## DATA SHOWN
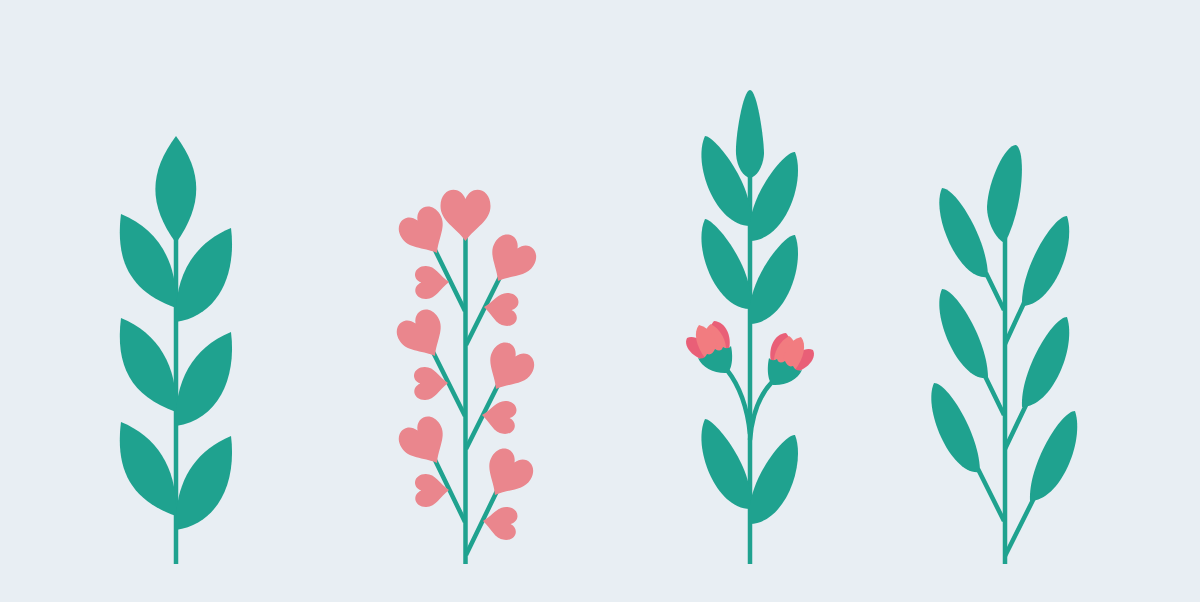
<!DOCTYPE html>
<html lang="en">
<head>
<meta charset="utf-8">
<title>Four botanical stems</title>
<style>
:root {
  --paper: #e8eef3;
  --leaf: #1fa28f;
  --heart: #ea868d;
  --petal-dark: #e95f77;
  --petal-light: #f27c80;
}
html, body { margin: 0; height: 100%; overflow: hidden; background: var(--paper); }
svg { display: block; width: 1200px; height: 602px; }
.leaves { fill: var(--leaf); }
.stem { fill: none; stroke: var(--leaf); stroke-width: 4.5; }
.twigs { fill: none; stroke: var(--leaf); stroke-width: 4.5; }
.hearts { fill: var(--heart); }
.petal-dark { fill: var(--petal-dark); }
.petal-light { fill: var(--petal-light); }
</style>
</head>
<body>
<svg viewBox="0 0 1200 602" role="img" aria-label="Four flat plant stems with leaves, hearts and small flowers">
  <defs>
    <g id="broad-pair">
      <path d="M121 214C158 229 178 262 176 308C131 292 115 262 121 214Z"/>
      <path d="M231 228C192 244 174 278 176 322C217 316 237 276 231 228Z"/>
    </g>
    <path id="heart" d="M0 0C-10-14-25-20-25-35C-25-53-6-57 0-42C6-57 25-53 25-35C25-20 10-14 0 0Z"/>
    <use id="heart-large-left" href="#heart" transform="rotate(-31) scale(.9)"/>
    <use id="heart-large-right" href="#heart" transform="rotate(31) scale(.9)"/>
    <use id="heart-small-left" href="#heart" transform="rotate(-91) scale(.66)"/>
    <use id="heart-small-right" href="#heart" transform="rotate(96) scale(.66)"/>
    <g id="slim-pair">
      <path d="M705 136C715 136 757 188 750 226C716 226 692 164 705 136Z"/>
      <path d="M795 152C785 150 743 201 750 241C786 240 806 180 795 152Z"/>
    </g>
    <g id="bud">
      <path class="petal-dark" d="M712 362C697 361 682 348 687 338C693 335 702 339 710 348Z"/>
      <path class="petal-dark" d="M729 350C732 336 726 322 714 321C707 328 710 342 716 352Z"/>
      <path class="petal-light" d="M726 352C727 340 720 329 711 324C703 329 704 342 710 357Z"/>
      <path class="petal-light" d="M705 358C696 346 693 332 699 325C711 328 717 340 718 356Z"/>
      <path class="leaves" d="M698 358Q704 360 707 354Q712 356 715 349Q721 353 723 347Q728 350 731 346C734 360 731 374 725 373C713 373 702 367 698 358Z"/>
    </g>
    <path id="long-leaf-left" d="M942 188C956 188 988 240 988 277C960 282 930 214 942 188Z"/>
    <path id="long-leaf-right" d="M1067 216C1053 216 1020 270 1022 306C1052 306 1077 246 1067 216Z"/>
  </defs>

  <rect width="1200" height="602" fill="var(--paper)"/>

  <g id="broad-leaf-stem">
    <path class="stem" d="M176 238V564"/>
    <g class="leaves">
      <path d="M176 136C149 172 148 205 176 243C203 205 203 172 176 136Z"/>
      <use href="#broad-pair"/>
      <use href="#broad-pair" y="104"/>
      <use href="#broad-pair" y="208"/>
    </g>
  </g>

  <g id="heart-stem">
    <path class="stem" d="M465.5 236V564"/>
    <path class="twigs" d="M435 250L465 311M433 352L465 416M435 460L465 522M500 277L466 345M498 385L466 449M497 491L466 555"/>
    <g class="hearts">
      <use href="#heart" x="465.5" y="241"/>
      <use href="#heart-large-left" x="437" y="253"/>
      <use href="#heart-large-left" x="435" y="356"/>
      <use href="#heart-large-left" x="437" y="463"/>
      <use href="#heart-large-right" x="498" y="281"/>
      <use href="#heart-large-right" x="496" y="389"/>
      <use href="#heart-large-right" x="495" y="495"/>
      <use href="#heart-small-left" x="449" y="282"/>
      <use href="#heart-small-left" x="448" y="383"/>
      <use href="#heart-small-left" x="449" y="490"/>
      <use href="#heart-small-right" x="484" y="307"/>
      <use href="#heart-small-right" x="482" y="415"/>
      <use href="#heart-small-right" x="483" y="521"/>
    </g>
  </g>

  <g id="flower-stem">
    <path class="stem" d="M750 172V564"/>
    <path class="twigs" d="M727 370Q746 394 750 434M772 382Q753 402 750 440"/>
    <g class="leaves">
      <path d="M750 90C743 90 735 138 736 154C737 168 744 177 750 178C756 177 763 168 764 154C764 138 757 90 750 90Z"/>
      <use href="#slim-pair"/>
      <use href="#slim-pair" y="83"/>
      <use href="#slim-pair" y="283"/>
    </g>
    <use href="#bud"/>
    <use href="#bud" transform="matrix(-1 0 0 1 1500 12)"/>
  </g>

  <g id="long-leaf-stem">
    <path class="stem" d="M1005 238V564"/>
    <path class="twigs" d="M986 273L1004 310M985 376L1004 415M978 469L1004 521M1024 303L1005 344M1027 403L1005 449M1034 498L1005 556"/>
    <g class="leaves">
      <path d="M1016 145C1026 150 1024 206 1005 243C996 240 987 222 987 207C988 180 1006 144 1016 145Z"/>
      <use href="#long-leaf-left"/>
      <use href="#long-leaf-left" y="101"/>
      <use href="#long-leaf-left" x="-8" y="195"/>
      <use href="#long-leaf-right"/>
      <use href="#long-leaf-right" y="101"/>
      <use href="#long-leaf-right" x="8" y="195"/>
    </g>
  </g>
</svg>
</body>
</html>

## WORK TASK
The whole listing should be retyped word for word; none of its pictures belong in the copy.

## ANSWER FOR THE TASK
<!DOCTYPE html>
<html lang="en">
<head>
<meta charset="utf-8">
<title>Four botanical stems</title>
<style>
:root {
  --paper: #e8eef3;
  --leaf: #1fa28f;
  --heart: #ea868d;
  --petal-dark: #e95f77;
  --petal-light: #f27c80;
}
html, body { margin: 0; height: 100%; overflow: hidden; background: var(--paper); }
svg { display: block; width: 1200px; height: 602px; }
.leaves { fill: var(--leaf); }
.stem { fill: none; stroke: var(--leaf); stroke-width: 4.5; }
.twigs { fill: none; stroke: var(--leaf); stroke-width: 4.5; }
.hearts { fill: var(--heart); }
.petal-dark { fill: var(--petal-dark); }
.petal-light { fill: var(--petal-light); }
</style>
</head>
<body>
<svg viewBox="0 0 1200 602" role="img" aria-label="Four flat plant stems with leaves, hearts and small flowers">
  <defs>
    <g id="broad-pair">
      <path d="M121 214C158 229 178 262 176 308C131 292 115 262 121 214Z"/>
      <path d="M231 228C192 244 174 278 176 322C217 316 237 276 231 228Z"/>
    </g>
    <path id="heart" d="M0 0C-10-14-25-20-25-35C-25-53-6-57 0-42C6-57 25-53 25-35C25-20 10-14 0 0Z"/>
    <use id="heart-large-left" href="#heart" transform="rotate(-31) scale(.9)"/>
    <use id="heart-large-right" href="#heart" transform="rotate(31) scale(.9)"/>
    <use id="heart-small-left" href="#heart" transform="rotate(-91) scale(.66)"/>
    <use id="heart-small-right" href="#heart" transform="rotate(96) scale(.66)"/>
    <g id="slim-pair">
      <path d="M705 136C715 136 757 188 750 226C716 226 692 164 705 136Z"/>
      <path d="M795 152C785 150 743 201 750 241C786 240 806 180 795 152Z"/>
    </g>
    <g id="bud">
      <path class="petal-dark" d="M712 362C697 361 682 348 687 338C693 335 702 339 710 348Z"/>
      <path class="petal-dark" d="M729 350C732 336 726 322 714 321C707 328 710 342 716 352Z"/>
      <path class="petal-light" d="M726 352C727 340 720 329 711 324C703 329 704 342 710 357Z"/>
      <path class="petal-light" d="M705 358C696 346 693 332 699 325C711 328 717 340 718 356Z"/>
      <path class="leaves" d="M698 358Q704 360 707 354Q712 356 715 349Q721 353 723 347Q728 350 731 346C734 360 731 374 725 373C713 373 702 367 698 358Z"/>
    </g>
    <path id="long-leaf-left" d="M942 188C956 188 988 240 988 277C960 282 930 214 942 188Z"/>
    <path id="long-leaf-right" d="M1067 216C1053 216 1020 270 1022 306C1052 306 1077 246 1067 216Z"/>
  </defs>

  <rect width="1200" height="602" fill="var(--paper)"/>

  <g id="broad-leaf-stem">
    <path class="stem" d="M176 238V564"/>
    <g class="leaves">
      <path d="M176 136C149 172 148 205 176 243C203 205 203 172 176 136Z"/>
      <use href="#broad-pair"/>
      <use href="#broad-pair" y="104"/>
      <use href="#broad-pair" y="208"/>
    </g>
  </g>

  <g id="heart-stem">
    <path class="stem" d="M465.5 236V564"/>
    <path class="twigs" d="M435 250L465 311M433 352L465 416M435 460L465 522M500 277L466 345M498 385L466 449M497 491L466 555"/>
    <g class="hearts">
      <use href="#heart" x="465.5" y="241"/>
      <use href="#heart-large-left" x="437" y="253"/>
      <use href="#heart-large-left" x="435" y="356"/>
      <use href="#heart-large-left" x="437" y="463"/>
      <use href="#heart-large-right" x="498" y="281"/>
      <use href="#heart-large-right" x="496" y="389"/>
      <use href="#heart-large-right" x="495" y="495"/>
      <use href="#heart-small-left" x="449" y="282"/>
      <use href="#heart-small-left" x="448" y="383"/>
      <use href="#heart-small-left" x="449" y="490"/>
      <use href="#heart-small-right" x="484" y="307"/>
      <use href="#heart-small-right" x="482" y="415"/>
      <use href="#heart-small-right" x="483" y="521"/>
    </g>
  </g>

  <g id="flower-stem">
    <path class="stem" d="M750 172V564"/>
    <path class="twigs" d="M727 370Q746 394 750 434M772 382Q753 402 750 440"/>
    <g class="leaves">
      <path d="M750 90C743 90 735 138 736 154C737 168 744 177 750 178C756 177 763 168 764 154C764 138 757 90 750 90Z"/>
      <use href="#slim-pair"/>
      <use href="#slim-pair" y="83"/>
      <use href="#slim-pair" y="283"/>
    </g>
    <use href="#bud"/>
    <use href="#bud" transform="matrix(-1 0 0 1 1500 12)"/>
  </g>

  <g id="long-leaf-stem">
    <path class="stem" d="M1005 238V564"/>
    <path class="twigs" d="M986 273L1004 310M985 376L1004 415M978 469L1004 521M1024 303L1005 344M1027 403L1005 449M1034 498L1005 556"/>
    <g class="leaves">
      <path d="M1016 145C1026 150 1024 206 1005 243C996 240 987 222 987 207C988 180 1006 144 1016 145Z"/>
      <use href="#long-leaf-left"/>
      <use href="#long-leaf-left" y="101"/>
      <use href="#long-leaf-left" x="-8" y="195"/>
      <use href="#long-leaf-right"/>
      <use href="#long-leaf-right" y="101"/>
      <use href="#long-leaf-right" x="8" y="195"/>
    </g>
  </g>
</svg>
</body>
</html>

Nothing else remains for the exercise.